------ INPUT

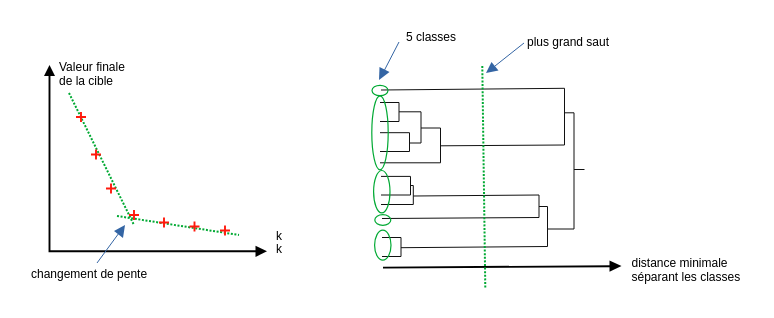
<!DOCTYPE html>
<html lang="fr">
<head>
<meta charset="utf-8">
<title>Choix du nombre de classes</title>
<style>
:root {
  --ink: #000;
  --paper: #fff;
  --trend: #00a933;
  --point: #ff1a0d;
  --pointer: #3465a4;
}
* { box-sizing: border-box; margin: 0; }
html, body { width: 774px; height: 318px; overflow: hidden; background: var(--paper); }
.figure { position: relative; width: 774px; height: 318px; color: var(--ink); font: 12px/14px "Liberation Sans", sans-serif; }
.drawing { position: absolute; inset: 0; display: block; }
.label { position: absolute; white-space: nowrap; }
.label-target { left: 59px; top: 60px; }
.label-k { left: 276px; top: 230px; line-height: 13px; }
.label-slope { left: 31px; top: 267px; }
.label-classes { left: 406px; top: 30px; }
.label-jump { left: 527px; top: 35px; }
.label-distance { left: 631.5px; top: 256px; }
.axis { stroke: var(--ink); stroke-width: 1.9; }
.arrowhead { fill: var(--ink); }
.trend { stroke: var(--trend); stroke-width: 2; stroke-dasharray: 2 1.6; }
.points { stroke: var(--point); stroke-width: 1.9; }
.pointer { stroke: var(--pointer); stroke-width: 1; }
.pointer-head { fill: var(--pointer); }
.tree { fill: none; stroke: #111; stroke-width: 1; }
.groups { fill: none; stroke: var(--trend); stroke-width: 1.2; }
</style>
</head>
<body>
<main class="figure">
  <svg class="drawing" width="774" height="318" viewBox="0 0 774 318" aria-hidden="true">
    <defs>
      <path id="cross" d="M-5 0H5M0-5V5"/>
    </defs>

    <g id="elbow-chart">
      <path class="axis" fill="none" d="M49.5 74V251.3H257"/>
      <polygon class="arrowhead" points="49.5,65 44,76 55,76"/>
      <polygon class="arrowhead" points="267,251.3 255.5,245.7 255.5,256.9"/>
      <line class="trend" x1="69" y1="93" x2="134" y2="225"/>
      <line class="trend" x1="117" y1="216" x2="239" y2="235"/>
      <g class="points">
        <use href="#cross" x="81" y="117"/>
        <use href="#cross" x="96" y="154.5"/>
        <use href="#cross" x="111" y="188.5"/>
        <use href="#cross" x="134" y="215"/>
        <use href="#cross" x="164" y="222.5"/>
        <use href="#cross" x="194.5" y="226.5"/>
        <use href="#cross" x="225" y="230.5"/>
      </g>
      <line class="pointer" x1="97" y1="263" x2="119" y2="233"/>
      <polygon class="pointer-head" points="125,225 114,231 123,238"/>
    </g>

    <g id="dendrogram">
      <g class="tree">
        <path d="M381 90L564.5 88.3V145L440.5 145.8"/>
        <path d="M380 102.5H399V121.5H380"/>
        <path d="M399 111.8H421V143H409.5"/>
        <path d="M380 132.7H409.5V151.5H380"/>
        <path d="M421 128H440.5V162.8H380"/>
        <path d="M381 176.4H410.5V195H381"/>
        <path d="M410.5 185.5H413.3V204.5H381"/>
        <path d="M413.3 196L539 195V217.5L382 218.5"/>
        <path d="M382 237.5H401V256.5H382"/>
        <path d="M539 206.5H547.5V246.5L401 247.7"/>
        <path d="M564.5 112.8H574V229H547.5"/>
        <path d="M574 169.5H584.5"/>
      </g>
      <g class="groups">
        <ellipse cx="380" cy="90.5" rx="8" ry="5.2"/>
        <ellipse cx="380" cy="132.8" rx="8.2" ry="37"/>
        <ellipse cx="381.8" cy="191.7" rx="8.2" ry="21.2"/>
        <ellipse cx="382.8" cy="220" rx="8" ry="5.3"/>
        <ellipse cx="382.8" cy="245.2" rx="8.2" ry="15"/>
      </g>
      <line class="axis" x1="383" y1="267.6" x2="612" y2="266.2"/>
      <polygon class="arrowhead" points="621.5,266 609.5,260.5 609.5,271.8"/>
      <line class="trend" x1="482.3" y1="66" x2="485.3" y2="288"/>
      <line class="pointer" x1="399" y1="42" x2="384" y2="71"/>
      <polygon class="pointer-head" points="379,80 379.5,67 389.5,72"/>
      <line class="pointer" x1="524" y1="43" x2="495" y2="66"/>
      <polygon class="pointer-head" points="486,73 491.5,62 498.5,70.5"/>
    </g>
  </svg>

  <p class="label label-target">Valeur finale<br>de la cible</p>
  <p class="label label-k">k<br>k</p>
  <p class="label label-slope">changement de pente</p>
  <p class="label label-classes">5 classes</p>
  <p class="label label-jump">plus grand saut</p>
  <p class="label label-distance">distance minimale<br>séparant les classes</p>
</main>
</body>
</html>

------------

- [EXERCISE OBJECTIVE] Once the pictures are set aside, copy the remaining text of every entry exactly.

- [TASK ANSWER]
<!DOCTYPE html>
<html lang="fr">
<head>
<meta charset="utf-8">
<title>Choix du nombre de classes</title>
<style>
:root {
  --ink: #000;
  --paper: #fff;
  --trend: #00a933;
  --point: #ff1a0d;
  --pointer: #3465a4;
}
* { box-sizing: border-box; margin: 0; }
html, body { width: 774px; height: 318px; overflow: hidden; background: var(--paper); }
.figure { position: relative; width: 774px; height: 318px; color: var(--ink); font: 12px/14px "Liberation Sans", sans-serif; }
.drawing { position: absolute; inset: 0; display: block; }
.label { position: absolute; white-space: nowrap; }
.label-target { left: 59px; top: 60px; }
.label-k { left: 276px; top: 230px; line-height: 13px; }
.label-slope { left: 31px; top: 267px; }
.label-classes { left: 406px; top: 30px; }
.label-jump { left: 527px; top: 35px; }
.label-distance { left: 631.5px; top: 256px; }
.axis { stroke: var(--ink); stroke-width: 1.9; }
.arrowhead { fill: var(--ink); }
.trend { stroke: var(--trend); stroke-width: 2; stroke-dasharray: 2 1.6; }
.points { stroke: var(--point); stroke-width: 1.9; }
.pointer { stroke: var(--pointer); stroke-width: 1; }
.pointer-head { fill: var(--pointer); }
.tree { fill: none; stroke: #111; stroke-width: 1; }
.groups { fill: none; stroke: var(--trend); stroke-width: 1.2; }
</style>
</head>
<body>
<main class="figure">
  <svg class="drawing" width="774" height="318" viewBox="0 0 774 318" aria-hidden="true">
    <defs>
      <path id="cross" d="M-5 0H5M0-5V5"/>
    </defs>

    <g id="elbow-chart">
      <path class="axis" fill="none" d="M49.5 74V251.3H257"/>
      <polygon class="arrowhead" points="49.5,65 44,76 55,76"/>
      <polygon class="arrowhead" points="267,251.3 255.5,245.7 255.5,256.9"/>
      <line class="trend" x1="69" y1="93" x2="134" y2="225"/>
      <line class="trend" x1="117" y1="216" x2="239" y2="235"/>
      <g class="points">
        <use href="#cross" x="81" y="117"/>
        <use href="#cross" x="96" y="154.5"/>
        <use href="#cross" x="111" y="188.5"/>
        <use href="#cross" x="134" y="215"/>
        <use href="#cross" x="164" y="222.5"/>
        <use href="#cross" x="194.5" y="226.5"/>
        <use href="#cross" x="225" y="230.5"/>
      </g>
      <line class="pointer" x1="97" y1="263" x2="119" y2="233"/>
      <polygon class="pointer-head" points="125,225 114,231 123,238"/>
    </g>

    <g id="dendrogram">
      <g class="tree">
        <path d="M381 90L564.5 88.3V145L440.5 145.8"/>
        <path d="M380 102.5H399V121.5H380"/>
        <path d="M399 111.8H421V143H409.5"/>
        <path d="M380 132.7H409.5V151.5H380"/>
        <path d="M421 128H440.5V162.8H380"/>
        <path d="M381 176.4H410.5V195H381"/>
        <path d="M410.5 185.5H413.3V204.5H381"/>
        <path d="M413.3 196L539 195V217.5L382 218.5"/>
        <path d="M382 237.5H401V256.5H382"/>
        <path d="M539 206.5H547.5V246.5L401 247.7"/>
        <path d="M564.5 112.8H574V229H547.5"/>
        <path d="M574 169.5H584.5"/>
      </g>
      <g class="groups">
        <ellipse cx="380" cy="90.5" rx="8" ry="5.2"/>
        <ellipse cx="380" cy="132.8" rx="8.2" ry="37"/>
        <ellipse cx="381.8" cy="191.7" rx="8.2" ry="21.2"/>
        <ellipse cx="382.8" cy="220" rx="8" ry="5.3"/>
        <ellipse cx="382.8" cy="245.2" rx="8.2" ry="15"/>
      </g>
      <line class="axis" x1="383" y1="267.6" x2="612" y2="266.2"/>
      <polygon class="arrowhead" points="621.5,266 609.5,260.5 609.5,271.8"/>
      <line class="trend" x1="482.3" y1="66" x2="485.3" y2="288"/>
      <line class="pointer" x1="399" y1="42" x2="384" y2="71"/>
      <polygon class="pointer-head" points="379,80 379.5,67 389.5,72"/>
      <line class="pointer" x1="524" y1="43" x2="495" y2="66"/>
      <polygon class="pointer-head" points="486,73 491.5,62 498.5,70.5"/>
    </g>
  </svg>

  <p class="label label-target">Valeur finale<br>de la cible</p>
  <p class="label label-k">k<br>k</p>
  <p class="label label-slope">changement de pente</p>
  <p class="label label-classes">5 classes</p>
  <p class="label label-jump">plus grand saut</p>
  <p class="label label-distance">distance minimale<br>séparant les classes</p>
</main>
</body>
</html>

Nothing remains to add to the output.